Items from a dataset
☆ ☆ ☆ ☆ ☆

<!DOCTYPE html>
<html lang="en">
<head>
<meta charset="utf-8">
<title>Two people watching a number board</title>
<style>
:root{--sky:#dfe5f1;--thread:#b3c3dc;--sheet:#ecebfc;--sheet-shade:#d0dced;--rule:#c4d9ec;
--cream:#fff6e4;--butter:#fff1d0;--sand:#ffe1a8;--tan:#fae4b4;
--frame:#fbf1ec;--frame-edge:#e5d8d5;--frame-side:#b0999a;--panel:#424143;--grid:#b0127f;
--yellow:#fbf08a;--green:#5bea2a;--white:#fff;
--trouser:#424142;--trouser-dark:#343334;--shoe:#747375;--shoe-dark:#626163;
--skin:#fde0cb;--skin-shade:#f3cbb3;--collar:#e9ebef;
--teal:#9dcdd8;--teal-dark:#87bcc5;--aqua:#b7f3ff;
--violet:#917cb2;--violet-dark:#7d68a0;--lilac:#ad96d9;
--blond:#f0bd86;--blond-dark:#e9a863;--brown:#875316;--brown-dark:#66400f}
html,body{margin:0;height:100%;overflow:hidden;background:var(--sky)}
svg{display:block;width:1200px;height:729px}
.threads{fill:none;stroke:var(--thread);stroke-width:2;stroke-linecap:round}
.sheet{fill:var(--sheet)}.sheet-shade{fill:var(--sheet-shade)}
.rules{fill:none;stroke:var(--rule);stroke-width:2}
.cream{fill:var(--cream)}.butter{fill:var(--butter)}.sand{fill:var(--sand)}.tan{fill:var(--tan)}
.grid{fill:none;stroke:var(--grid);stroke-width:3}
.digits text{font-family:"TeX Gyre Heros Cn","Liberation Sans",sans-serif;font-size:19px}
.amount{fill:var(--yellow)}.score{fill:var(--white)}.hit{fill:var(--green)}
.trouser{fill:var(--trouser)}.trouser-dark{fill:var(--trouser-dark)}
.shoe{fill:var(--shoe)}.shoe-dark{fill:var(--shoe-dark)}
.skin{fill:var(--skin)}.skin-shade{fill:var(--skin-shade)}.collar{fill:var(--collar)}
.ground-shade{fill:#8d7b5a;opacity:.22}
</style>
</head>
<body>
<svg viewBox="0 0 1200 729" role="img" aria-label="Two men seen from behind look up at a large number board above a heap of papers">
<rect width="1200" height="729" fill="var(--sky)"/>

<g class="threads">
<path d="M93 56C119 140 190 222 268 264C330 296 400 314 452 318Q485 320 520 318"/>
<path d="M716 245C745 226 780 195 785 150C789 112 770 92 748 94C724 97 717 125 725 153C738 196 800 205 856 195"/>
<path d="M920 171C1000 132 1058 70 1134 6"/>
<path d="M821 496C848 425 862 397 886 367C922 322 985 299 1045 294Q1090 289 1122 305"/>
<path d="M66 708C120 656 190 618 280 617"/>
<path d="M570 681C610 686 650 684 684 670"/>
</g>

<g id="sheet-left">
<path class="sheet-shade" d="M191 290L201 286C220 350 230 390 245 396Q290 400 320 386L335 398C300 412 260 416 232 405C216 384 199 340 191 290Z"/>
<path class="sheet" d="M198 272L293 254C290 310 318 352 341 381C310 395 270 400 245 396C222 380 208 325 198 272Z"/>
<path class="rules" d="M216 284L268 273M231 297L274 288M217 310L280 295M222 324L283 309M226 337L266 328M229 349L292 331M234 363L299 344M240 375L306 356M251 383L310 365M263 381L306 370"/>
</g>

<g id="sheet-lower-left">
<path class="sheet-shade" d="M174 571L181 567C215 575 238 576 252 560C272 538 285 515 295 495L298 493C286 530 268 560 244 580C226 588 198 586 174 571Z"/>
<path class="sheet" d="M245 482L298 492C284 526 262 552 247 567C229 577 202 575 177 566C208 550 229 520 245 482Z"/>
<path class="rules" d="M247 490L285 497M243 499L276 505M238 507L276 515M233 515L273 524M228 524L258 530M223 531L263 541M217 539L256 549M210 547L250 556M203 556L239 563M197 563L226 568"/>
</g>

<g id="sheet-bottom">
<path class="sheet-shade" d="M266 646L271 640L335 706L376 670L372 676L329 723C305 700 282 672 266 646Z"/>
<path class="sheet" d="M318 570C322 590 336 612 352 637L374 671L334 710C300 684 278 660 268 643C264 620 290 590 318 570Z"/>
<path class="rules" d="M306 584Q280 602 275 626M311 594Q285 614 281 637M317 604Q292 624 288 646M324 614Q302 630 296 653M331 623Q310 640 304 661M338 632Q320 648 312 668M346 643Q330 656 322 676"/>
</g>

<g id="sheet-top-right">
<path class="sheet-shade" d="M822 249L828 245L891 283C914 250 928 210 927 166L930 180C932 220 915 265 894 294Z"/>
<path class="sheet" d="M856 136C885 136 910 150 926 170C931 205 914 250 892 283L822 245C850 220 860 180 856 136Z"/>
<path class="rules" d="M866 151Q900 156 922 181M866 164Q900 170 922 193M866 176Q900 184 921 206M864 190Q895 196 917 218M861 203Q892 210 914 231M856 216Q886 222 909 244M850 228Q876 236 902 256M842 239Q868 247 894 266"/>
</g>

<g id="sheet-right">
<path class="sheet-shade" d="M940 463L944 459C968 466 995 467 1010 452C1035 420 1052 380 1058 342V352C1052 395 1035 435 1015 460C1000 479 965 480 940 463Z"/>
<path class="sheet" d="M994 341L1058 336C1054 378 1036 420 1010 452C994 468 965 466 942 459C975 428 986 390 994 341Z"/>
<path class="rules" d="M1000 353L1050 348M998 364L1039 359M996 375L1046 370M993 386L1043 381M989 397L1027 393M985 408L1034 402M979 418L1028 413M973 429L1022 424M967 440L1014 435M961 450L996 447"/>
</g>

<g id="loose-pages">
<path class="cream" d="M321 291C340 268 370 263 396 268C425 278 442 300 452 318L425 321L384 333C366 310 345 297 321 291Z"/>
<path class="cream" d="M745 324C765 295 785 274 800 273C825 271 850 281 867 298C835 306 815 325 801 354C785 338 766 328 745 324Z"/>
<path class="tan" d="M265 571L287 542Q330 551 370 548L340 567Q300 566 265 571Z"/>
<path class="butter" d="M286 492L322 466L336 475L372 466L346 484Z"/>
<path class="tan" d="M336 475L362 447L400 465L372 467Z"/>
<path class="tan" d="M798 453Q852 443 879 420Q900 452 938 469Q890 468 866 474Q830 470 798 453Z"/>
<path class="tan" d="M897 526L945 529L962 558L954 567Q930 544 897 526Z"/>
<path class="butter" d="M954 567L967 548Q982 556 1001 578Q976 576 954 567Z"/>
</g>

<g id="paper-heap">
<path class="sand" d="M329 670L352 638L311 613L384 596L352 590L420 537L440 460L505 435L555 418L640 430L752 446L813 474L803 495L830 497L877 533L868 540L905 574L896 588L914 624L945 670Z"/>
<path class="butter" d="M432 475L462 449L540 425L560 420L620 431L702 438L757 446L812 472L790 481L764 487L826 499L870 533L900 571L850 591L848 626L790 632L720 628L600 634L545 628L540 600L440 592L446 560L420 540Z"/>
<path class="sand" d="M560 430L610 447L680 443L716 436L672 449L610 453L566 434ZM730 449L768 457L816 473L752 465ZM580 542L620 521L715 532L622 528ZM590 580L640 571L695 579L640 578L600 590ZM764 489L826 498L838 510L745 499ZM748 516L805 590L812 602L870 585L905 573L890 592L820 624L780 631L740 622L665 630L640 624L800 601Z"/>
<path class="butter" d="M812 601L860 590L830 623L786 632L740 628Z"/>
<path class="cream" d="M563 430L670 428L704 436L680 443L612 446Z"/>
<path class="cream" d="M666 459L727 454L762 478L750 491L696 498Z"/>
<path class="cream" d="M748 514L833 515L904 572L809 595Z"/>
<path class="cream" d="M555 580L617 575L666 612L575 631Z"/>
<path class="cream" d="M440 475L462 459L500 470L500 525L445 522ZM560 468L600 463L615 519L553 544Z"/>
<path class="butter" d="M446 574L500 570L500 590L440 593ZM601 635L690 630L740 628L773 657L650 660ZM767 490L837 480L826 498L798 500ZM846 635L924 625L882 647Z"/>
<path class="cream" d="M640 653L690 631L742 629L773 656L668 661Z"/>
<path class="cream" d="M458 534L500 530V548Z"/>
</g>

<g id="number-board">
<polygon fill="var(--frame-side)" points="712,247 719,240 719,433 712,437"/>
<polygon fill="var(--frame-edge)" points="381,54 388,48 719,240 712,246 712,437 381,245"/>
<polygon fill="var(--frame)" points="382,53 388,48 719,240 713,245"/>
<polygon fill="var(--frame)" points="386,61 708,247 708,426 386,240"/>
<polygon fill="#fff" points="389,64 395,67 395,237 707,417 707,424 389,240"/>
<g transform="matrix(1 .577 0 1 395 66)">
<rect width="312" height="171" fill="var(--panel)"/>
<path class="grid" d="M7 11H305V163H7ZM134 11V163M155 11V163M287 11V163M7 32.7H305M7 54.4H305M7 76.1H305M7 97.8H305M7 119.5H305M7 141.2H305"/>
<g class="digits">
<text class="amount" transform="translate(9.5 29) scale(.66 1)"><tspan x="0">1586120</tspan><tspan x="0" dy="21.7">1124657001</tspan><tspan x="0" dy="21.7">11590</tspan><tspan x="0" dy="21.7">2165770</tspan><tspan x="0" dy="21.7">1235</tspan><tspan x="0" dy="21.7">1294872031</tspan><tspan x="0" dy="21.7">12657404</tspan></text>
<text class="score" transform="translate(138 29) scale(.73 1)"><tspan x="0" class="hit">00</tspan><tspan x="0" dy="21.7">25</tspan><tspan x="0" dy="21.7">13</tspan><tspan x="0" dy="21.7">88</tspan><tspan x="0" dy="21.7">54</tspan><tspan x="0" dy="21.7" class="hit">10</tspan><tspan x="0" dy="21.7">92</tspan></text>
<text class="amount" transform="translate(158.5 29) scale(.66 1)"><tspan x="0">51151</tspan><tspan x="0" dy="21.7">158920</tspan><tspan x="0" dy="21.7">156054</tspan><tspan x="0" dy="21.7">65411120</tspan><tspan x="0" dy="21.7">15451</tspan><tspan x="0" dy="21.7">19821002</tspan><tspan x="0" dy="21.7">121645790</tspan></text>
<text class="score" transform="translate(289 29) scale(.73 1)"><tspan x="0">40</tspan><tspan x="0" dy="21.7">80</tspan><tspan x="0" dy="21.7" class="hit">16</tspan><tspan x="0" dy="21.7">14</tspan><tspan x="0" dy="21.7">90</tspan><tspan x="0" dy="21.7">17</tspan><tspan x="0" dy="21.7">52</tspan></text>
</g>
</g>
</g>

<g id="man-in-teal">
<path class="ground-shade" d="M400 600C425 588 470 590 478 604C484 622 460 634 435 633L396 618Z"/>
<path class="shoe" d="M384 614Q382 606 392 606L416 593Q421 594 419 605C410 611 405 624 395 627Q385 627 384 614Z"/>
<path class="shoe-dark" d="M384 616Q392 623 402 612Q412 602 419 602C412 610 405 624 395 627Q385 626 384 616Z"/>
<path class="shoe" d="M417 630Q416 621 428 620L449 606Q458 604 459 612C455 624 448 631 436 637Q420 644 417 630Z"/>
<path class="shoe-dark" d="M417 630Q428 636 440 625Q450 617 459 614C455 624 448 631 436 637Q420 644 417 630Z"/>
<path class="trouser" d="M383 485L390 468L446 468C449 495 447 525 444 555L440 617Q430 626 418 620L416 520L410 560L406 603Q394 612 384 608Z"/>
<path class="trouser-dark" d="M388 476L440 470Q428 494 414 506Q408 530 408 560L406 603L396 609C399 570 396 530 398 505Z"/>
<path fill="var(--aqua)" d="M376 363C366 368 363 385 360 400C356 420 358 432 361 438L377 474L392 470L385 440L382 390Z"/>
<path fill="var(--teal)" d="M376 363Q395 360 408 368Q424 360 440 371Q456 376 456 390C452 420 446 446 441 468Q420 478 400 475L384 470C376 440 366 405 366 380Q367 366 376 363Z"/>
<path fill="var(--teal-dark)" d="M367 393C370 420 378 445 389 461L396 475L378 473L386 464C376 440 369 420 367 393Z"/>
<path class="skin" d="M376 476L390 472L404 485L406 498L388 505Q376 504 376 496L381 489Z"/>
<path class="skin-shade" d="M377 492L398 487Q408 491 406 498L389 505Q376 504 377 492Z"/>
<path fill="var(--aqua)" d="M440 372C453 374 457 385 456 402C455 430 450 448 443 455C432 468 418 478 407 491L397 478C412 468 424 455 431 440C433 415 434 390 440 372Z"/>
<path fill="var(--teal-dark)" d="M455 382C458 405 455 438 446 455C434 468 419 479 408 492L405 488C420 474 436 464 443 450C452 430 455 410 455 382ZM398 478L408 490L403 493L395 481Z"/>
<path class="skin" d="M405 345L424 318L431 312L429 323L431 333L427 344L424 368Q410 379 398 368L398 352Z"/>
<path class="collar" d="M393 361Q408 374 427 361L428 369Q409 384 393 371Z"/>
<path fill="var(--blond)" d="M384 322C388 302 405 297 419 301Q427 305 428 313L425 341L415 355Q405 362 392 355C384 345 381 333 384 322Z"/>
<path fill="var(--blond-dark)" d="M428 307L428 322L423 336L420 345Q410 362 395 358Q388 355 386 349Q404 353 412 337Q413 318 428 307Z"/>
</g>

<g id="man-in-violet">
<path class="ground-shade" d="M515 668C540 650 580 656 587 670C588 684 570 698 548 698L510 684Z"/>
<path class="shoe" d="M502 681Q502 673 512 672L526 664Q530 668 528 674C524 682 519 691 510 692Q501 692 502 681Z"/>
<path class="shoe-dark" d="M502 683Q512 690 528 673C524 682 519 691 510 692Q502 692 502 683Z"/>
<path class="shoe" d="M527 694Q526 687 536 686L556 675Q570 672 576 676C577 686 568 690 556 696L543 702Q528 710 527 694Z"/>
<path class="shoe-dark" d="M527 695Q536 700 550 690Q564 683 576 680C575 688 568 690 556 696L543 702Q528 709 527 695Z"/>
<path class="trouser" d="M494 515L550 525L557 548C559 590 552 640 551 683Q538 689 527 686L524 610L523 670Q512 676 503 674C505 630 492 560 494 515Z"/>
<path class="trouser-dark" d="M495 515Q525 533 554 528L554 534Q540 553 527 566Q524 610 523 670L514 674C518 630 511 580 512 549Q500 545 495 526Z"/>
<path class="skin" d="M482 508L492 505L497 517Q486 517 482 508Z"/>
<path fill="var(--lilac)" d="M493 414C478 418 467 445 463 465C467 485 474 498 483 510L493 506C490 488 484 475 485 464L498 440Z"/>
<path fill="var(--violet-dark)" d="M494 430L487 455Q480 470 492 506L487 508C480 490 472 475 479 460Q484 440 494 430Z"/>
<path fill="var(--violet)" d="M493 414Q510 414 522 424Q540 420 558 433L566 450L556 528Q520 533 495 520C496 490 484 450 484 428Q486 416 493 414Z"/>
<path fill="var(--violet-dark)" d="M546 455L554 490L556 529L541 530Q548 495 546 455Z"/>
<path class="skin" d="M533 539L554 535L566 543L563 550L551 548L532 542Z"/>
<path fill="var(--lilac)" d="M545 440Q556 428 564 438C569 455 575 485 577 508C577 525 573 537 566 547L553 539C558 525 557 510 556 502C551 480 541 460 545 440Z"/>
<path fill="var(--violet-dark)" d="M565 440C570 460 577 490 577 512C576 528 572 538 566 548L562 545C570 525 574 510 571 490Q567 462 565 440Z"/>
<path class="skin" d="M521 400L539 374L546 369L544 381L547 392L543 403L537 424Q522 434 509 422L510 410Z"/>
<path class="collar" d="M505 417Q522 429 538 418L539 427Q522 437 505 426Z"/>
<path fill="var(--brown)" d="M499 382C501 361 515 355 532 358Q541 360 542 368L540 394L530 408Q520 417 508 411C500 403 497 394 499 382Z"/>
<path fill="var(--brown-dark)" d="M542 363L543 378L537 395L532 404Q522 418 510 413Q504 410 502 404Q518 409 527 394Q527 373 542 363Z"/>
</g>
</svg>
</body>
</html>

☆ ☆ ☆ ☆ ☆

§ **Action item**: Pull every line containing the word "body" out of the entries above.

§ **Solved exercise**:
html,body{margin:0;height:100%;overflow:hidden;background:var(--sky)}
<body>
</body>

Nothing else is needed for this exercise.